══ Dataset ══

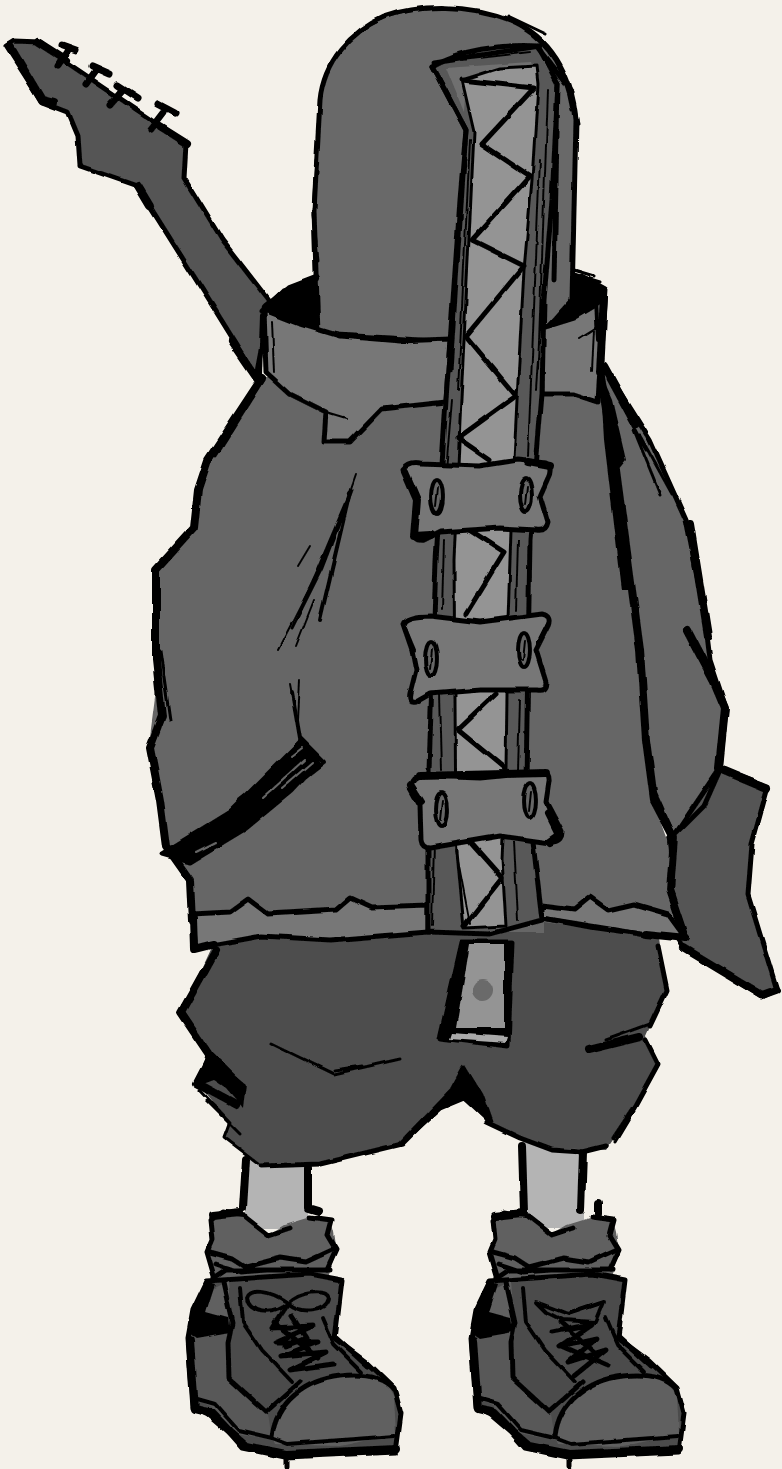
<!DOCTYPE html>
<html lang="en">
<head>
<meta charset="utf-8">
<title>Hooded figure with guitar</title>
<style>
:root {
  --paper: #f4f1ea;
  --ink: #050505;
  --coat: #666;
  --hood: #696969;
  --trim: #777;
  --placket: #585858;
  --tape: #949494;
  --guitar: #555;
  --shorts: #4e4e4e;
  --skin: #b4b4b4;
  --sock: #606060;
  --shoe: #4c4c4c;
  --toe: #606060;
}
html, body { margin: 0; height: 100%; overflow: hidden; background: var(--paper); }
svg { display: block; width: 782px; height: 1469px; }
.figure { stroke: var(--ink); stroke-width: 5; stroke-linejoin: round; stroke-linecap: round; fill: none; }
.guitar { fill: var(--guitar); }
.hood { fill: var(--hood); }
.coat { fill: var(--coat); }
.trim { fill: var(--trim); }
.placket { fill: var(--placket); }
.tape { fill: var(--tape); }
.shorts { fill: var(--shorts); }
.skin { fill: var(--skin); }
.sock { fill: var(--sock); }
.shoe { fill: var(--shoe); }
.toe { fill: var(--toe); }
.ink { fill: var(--ink); }
.flat { stroke: none; }
.line { fill: none; }
.hair { fill: none; stroke-width: 2; }
.thin { stroke-width: 3; }
.mid { stroke-width: 4; }
.bold { stroke-width: 8; }
</style>
</head>
<body>
<svg viewBox="0 0 782 1469" role="img" aria-label="Hooded figure in a laced coat with a guitar on its back">
  <defs>
    <filter id="sketch" x="-5%" y="-5%" width="110%" height="110%">
      <feTurbulence type="fractalNoise" baseFrequency="0.04" numOctaves="2" seed="4" result="grain"/>
      <feDisplacementMap in="SourceGraphic" in2="grain" scale="4" xChannelSelector="R" yChannelSelector="G"/>
      <feGaussianBlur stdDeviation="0.6"/>
    </filter>

    <g id="boot">
      <path class="sock flat" d="M212 1214L232 1210 248 1216 269 1234 284 1225 310 1217 330 1220 333 1232 336 1252 328 1278 214 1278 208 1250 212 1238Z"/>
      <path class="shoe" d="M207 1281L193 1310 188 1338 193 1408 208 1415 228 1432 242 1448 285 1457 396 1452 401 1414 394 1388 366 1361 335 1338 342 1280 310 1274 222 1280Z"/>
      <path class="sock flat" d="M210 1290L228 1281 231 1320 206 1314Z"/>
      <path class="flat" fill="#595959" d="M192 1337L228 1332 230 1375 268 1414 272 1440 236 1433 212 1407 194 1398Z"/>
      <path class="toe flat" d="M272 1437C276 1402 306 1380 340 1376 372 1372 389 1383 394 1398L396 1434 340 1446 275 1444Z"/>
      <path class="ink flat" d="M208 1282L215 1284 206 1312 228 1318 230 1332 196 1338 187 1332 194 1306Z"/>
      <path class="line" d="M223 1282L232 1323 228 1342 229 1378 266 1412M272 1437C276 1402 306 1380 340 1376 372 1372 388 1382 394 1390M266 1412L300 1382M335 1336L368 1366"/>
      <path class="line bold" d="M190 1340L195 1409 212 1413 230 1432 246 1446 286 1454 396 1449"/>
      <path class="line mid" d="M194 1398L215 1404 238 1430 272 1438 288 1444 395 1436M240 1288L243 1322 262 1350 292 1382M323 1318L334 1344 362 1372"/>
      <path class="line" d="M214 1278L226 1270 330 1270M210 1252L232 1258 246 1267 280 1258 306 1262 332 1250M216 1264L240 1272 268 1270"/>
      <path class="line" d="M246 1216L222 1212 210 1220 212 1240 207 1252 214 1276M246 1217L269 1235 290 1228M309 1217L331 1220 327 1235 336 1250 327 1270M286 1458L286 1467"/>
      <path class="line bold" d="M212 1216L240 1213"/>
    </g>

    <g id="eyelet">
      <ellipse class="mid" fill="#666" rx="6" ry="17"/>
      <path class="hair" d="M1 -9L-1 10"/>
    </g>
  </defs>

  <g class="figure" filter="url(#sketch)">
    <g id="guitar-neck">
      <path class="guitar" d="M6 46L14 41 40 42 66 62 186 143 184 178 222 240 270 302 256 376 212 305 137 186 80 166 78 136 68 112 42 102Z"/>
      <path class="line bold" d="M10 46L42 100 54 103M38 42L66 60M160 127L187 144M138 186L150 206"/>
      <path class="line" stroke-width="7" d="M58 65L68 50M62 45L76 50M86 84L97 69M92 66L110 74M110 105L123 90M118 85L138 98M151 130L164 113M158 104L175 113"/>
      <path class="line bold" d="M232 342L258 380"/>
    </g>

    <g id="guitar-body">
      <path class="guitar" d="M720 768L768 786 752 844 748 895 777 990 762 997 684 948 666 920 668 840Z"/>
      <path class="line bold" d="M724 770L767 788M684 948L762 995 776 990"/>
    </g>

    <g id="legs">
      <path class="skin flat" d="M246 1152H308V1228H246ZM522 1140H584V1228H526Z"/>
      <path class="line bold" d="M246 1160L243 1208M308 1168V1208L318 1211M522 1146L524 1212M583 1152L581 1210M598 1203V1214"/>
    </g>
    <use href="#boot"/>
    <use href="#boot" x="283"/>
    <g id="laces">
      <path class="line mid" fill="#5a5a5a" d="M247 1298C250 1288 270 1290 288 1303 300 1292 326 1288 329 1298 326 1312 302 1315 288 1303 270 1318 248 1312 247 1298Z"/>
      <path class="line" d="M288 1304L272 1328 312 1326 276 1342 318 1342 282 1356 326 1352 290 1370 334 1364M274 1322L318 1358M292 1316L306 1338 286 1346"/>
      <path class="line mid" d="M536 1302L568 1314 604 1302 596 1322 562 1320 546 1312Z"/>
      <path class="line" d="M552 1332L592 1324 560 1346 596 1338 568 1362 606 1350 574 1376M560 1322L598 1356M562 1346L608 1366"/>
    </g>

    <g id="shorts">
      <path class="shorts flat" d="M212 945L180 1014 210 1060 197 1082 228 1120 225 1138 262 1166 322 1164 402 1144 438 1110 464 1100 488 1124 548 1148 606 1150 632 1112 658 1064 646 1036 666 990 658 930 540 915 300 930Z"/>
      <path class="line" d="M260 1166L320 1164 402 1144 440 1106M486 1122L520 1138 552 1150 582 1152 606 1146M614 1138L634 1108 658 1064 646 1040M658 946L667 990 650 1026"/>
      <path class="line bold" d="M216 950L181 1013 210 1056 240 1085M210 1058L197 1083 236 1104M588 1050L640 1037"/>
      <path class="line thin" d="M200 1090L230 1122 224 1138 258 1164M206 1100L240 1134M272 1044L334 1074 400 1059M334 1070L362 1066M606 1040L650 1024M616 1142L634 1112"/>
      <path class="ink" d="M464 1068L480 1094 490 1122 464 1098 440 1108 400 1144 452 1090Z"/>
      <path class="ink flat" d="M206 1052L246 1084 243 1108 226 1088 214 1080 198 1086Z"/>
    </g>

    <g id="hood">
      <path class="ink" d="M262 312L284 290 316 280 570 274 606 290 604 320 540 350 320 340Z"/>
      <path class="hood" d="M318 334L314 210 320 100C324 62 350 32 384 17 420 4 470 4 510 20 550 36 572 75 576 120L572 300 545 330 450 342 390 338Z"/>
      <path class="line thin" d="M508 16L546 34M522 28C550 45 566 75 572 110M556 60L572 96 578 124M316 160L313 215 318 260M340 52C356 28 390 10 430 9M574 274L600 282M574 270L594 276"/>
    </g>

    <g id="sleeve">
      <path class="coat" d="M603 365L650 440 686 520 704 610 710 660 726 708 720 768 674 836 640 760 600 400Z"/>
      <path class="line bold" d="M604 366L636 424M690 524L708 636M694 644L714 682 725 708 719 768M688 630L712 676"/>
      <path class="line thin" d="M634 430L660 494M640 436L672 494M608 380L646 450"/>
    </g>

    <g id="coat">
      <path class="coat flat" d="M262 378L202 468 194 530 154 574 156 690 148 752 166 852 190 880 194 946 300 934 430 932 680 932 668 840 650 790 640 660 616 460 600 370 440 340Z"/>
      <path class="line bold" d="M262 378L208 460 198 490 194 528 156 570 156 660 162 716 150 748 160 800 166 846 190 880 192 922"/>
      <path class="line thin" d="M264 380L216 456M160 650L170 720"/>
      <path class="line bold" d="M600 372L616 470 628 560 640 650 646 740 654 800 674 838 670 890 684 932"/>
      <path class="ink flat" d="M600 372L612 400 626 460 618 470 634 590 622 590 604 440ZM668 840L676 842 674 890 690 940 676 936Z"/>
      <path class="line" d="M674 836L704 806 720 770"/>
    </g>

    <g id="folds">
      <path class="ink thin" d="M352 490L322 562 292 628 322 568Z"/>
      <path class="line mid" d="M350 492L334 560 320 620M346 504L318 570"/>
      <path class="hair" d="M356 474L340 520M324 560L278 650M314 600L296 646M310 546L298 566M290 684L300 736M300 680L298 720"/>
    </g>

    <g id="pocket">
      <path class="ink" d="M162 854L230 812 300 742 318 762 292 790 246 828 190 862Z"/>
      <path class="line mid" d="M292 692L300 738 324 762 306 776M240 800L310 748"/>
      <path class="hair" stroke="#666" d="M262 798L304 760M282 788L312 762M196 852L216 842M292 756L302 748"/>
    </g>

    <g id="hem">
      <path class="trim" d="M192 914L230 912 248 899 268 914 336 910 350 898 372 908 428 906 428 932 330 940 262 936 196 948Z"/>
      <path class="trim" d="M542 906L574 910 590 897 608 910 634 904 668 914 684 936 640 934 542 918Z"/>
      <path class="coat flat" d="M544 922L640 936 544 934Z" style="fill:var(--shorts)"/>
      <path class="line" d="M542 918L590 927 640 934 684 937"/>
      <path class="line bold" d="M193 918L194 949 214 944M646 934L686 938"/>
    </g>

    <g id="collar">
      <path class="trim" d="M264 310L300 324 340 336 400 341 450 339 446 402 382 409 350 442 324 442 326 412 290 394 266 372Z"/>
      <path class="trim" d="M542 328L574 318 604 300 598 402 574 394 542 394Z"/>
      <path class="line bold" d="M266 308L290 288 316 278M604 296L600 372M582 278L604 290"/>
      <path class="line mid" d="M260 374L262 316M596 300L598 340"/>
      <path class="hair" d="M272 322L274 372M594 330L592 370M580 338L596 328M326 412L346 418"/>
    </g>

    <g id="placket">
      <path class="placket" d="M432 66C460 50 500 44 538 46L558 84 552 200 544 300 542 394 530 540 526 780 542 920 490 934 428 932 428 800 436 560 446 400 460 200 466 130Z"/>
      <path class="flat" fill="#707070" d="M446 68L530 62 536 80 466 82 464 112Z"/>
      <path class="tape thin" d="M462 80L500 68 536 66 538 84 532 180 524 270 518 380 512 500 508 620 506 770 502 860 506 926 464 928 456 840 454 560 460 420 468 260 474 132Z"/>
      <path class="line" d="M432 66L466 130 460 220 450 370M434 62L540 46M558 84L554 280M538 48L572 92"/>
      <path class="hair" d="M462 60L530 52M470 140L458 390M548 90L538 370M540 160L528 456M452 400L446 470M518 540L516 610M444 540L442 610M520 700L518 770M440 694L442 770M434 842L432 926M514 842L518 920M456 850L470 924M542 300L536 390"/>
      <path class="line" d="M462 80L534 88 482 144 530 176 472 240 524 266 466 336 516 396 458 438 490 460M470 530L504 552 466 614M496 694L458 730 504 768M470 842L502 878 464 926"/>
    </g>

    <g id="toggles">
      <path class="trim" d="M403 470Q410 462 420 464L480 466 518 460 546 463Q553 468 548 478L540 496 548 522Q546 532 536 530L500 528 440 532 424 540Q412 542 414 530L417 500Z"/>
      <path class="line bold" d="M405 472L417 500 414 536 430 535M528 462L550 466"/>
      <use href="#eyelet" x="437" y="497"/><use href="#eyelet" x="526" y="495"/>
      <path class="trim" d="M403 624Q406 616 430 616L480 622 542 614Q552 616 548 626L536 650 546 682Q546 692 536 690L480 690 430 694 416 702Q408 704 410 694L416 670 412 650Z"/>
      <path class="line mid" d="M404 626L414 650M548 624L538 644"/>
      <use href="#eyelet" x="431" y="659"/><use href="#eyelet" x="524" y="650"/>
      <path class="trim" d="M410 788Q412 776 426 776L480 778 542 772Q550 772 549 782L546 802 562 832Q562 844 550 843L500 836 430 848Q422 848 421 840L420 806Z"/>
      <path class="line bold" d="M411 786L421 802M548 812L560 836 550 843M420 776L546 773"/>
      <use href="#eyelet" x="441" y="810"/><use href="#eyelet" x="530" y="801"/>
    </g>

    <g id="zipper-pull">
      <path class="ink" d="M462 942L512 942 508 1046 440 1038Z"/>
      <path class="tape flat" d="M470 944L504 944 504 1028 456 1028Z"/>
      <path class="flat" fill="#aaa" d="M452 1033L508 1037 506 1043 450 1039Z"/>
      <circle class="flat" fill="#6a6a6a" cx="483" cy="990" r="11"/>
    </g>
  </g>
</svg>
</body>
</html>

═══

▸ Task prompt
Take every line above carrying "href" and return it.

▸ Problem solution
    <use href="#boot"/>
    <use href="#boot" x="283"/>
      <use href="#eyelet" x="437" y="497"/><use href="#eyelet" x="526" y="495"/>
      <use href="#eyelet" x="431" y="659"/><use href="#eyelet" x="524" y="650"/>
      <use href="#eyelet" x="441" y="810"/><use href="#eyelet" x="530" y="801"/>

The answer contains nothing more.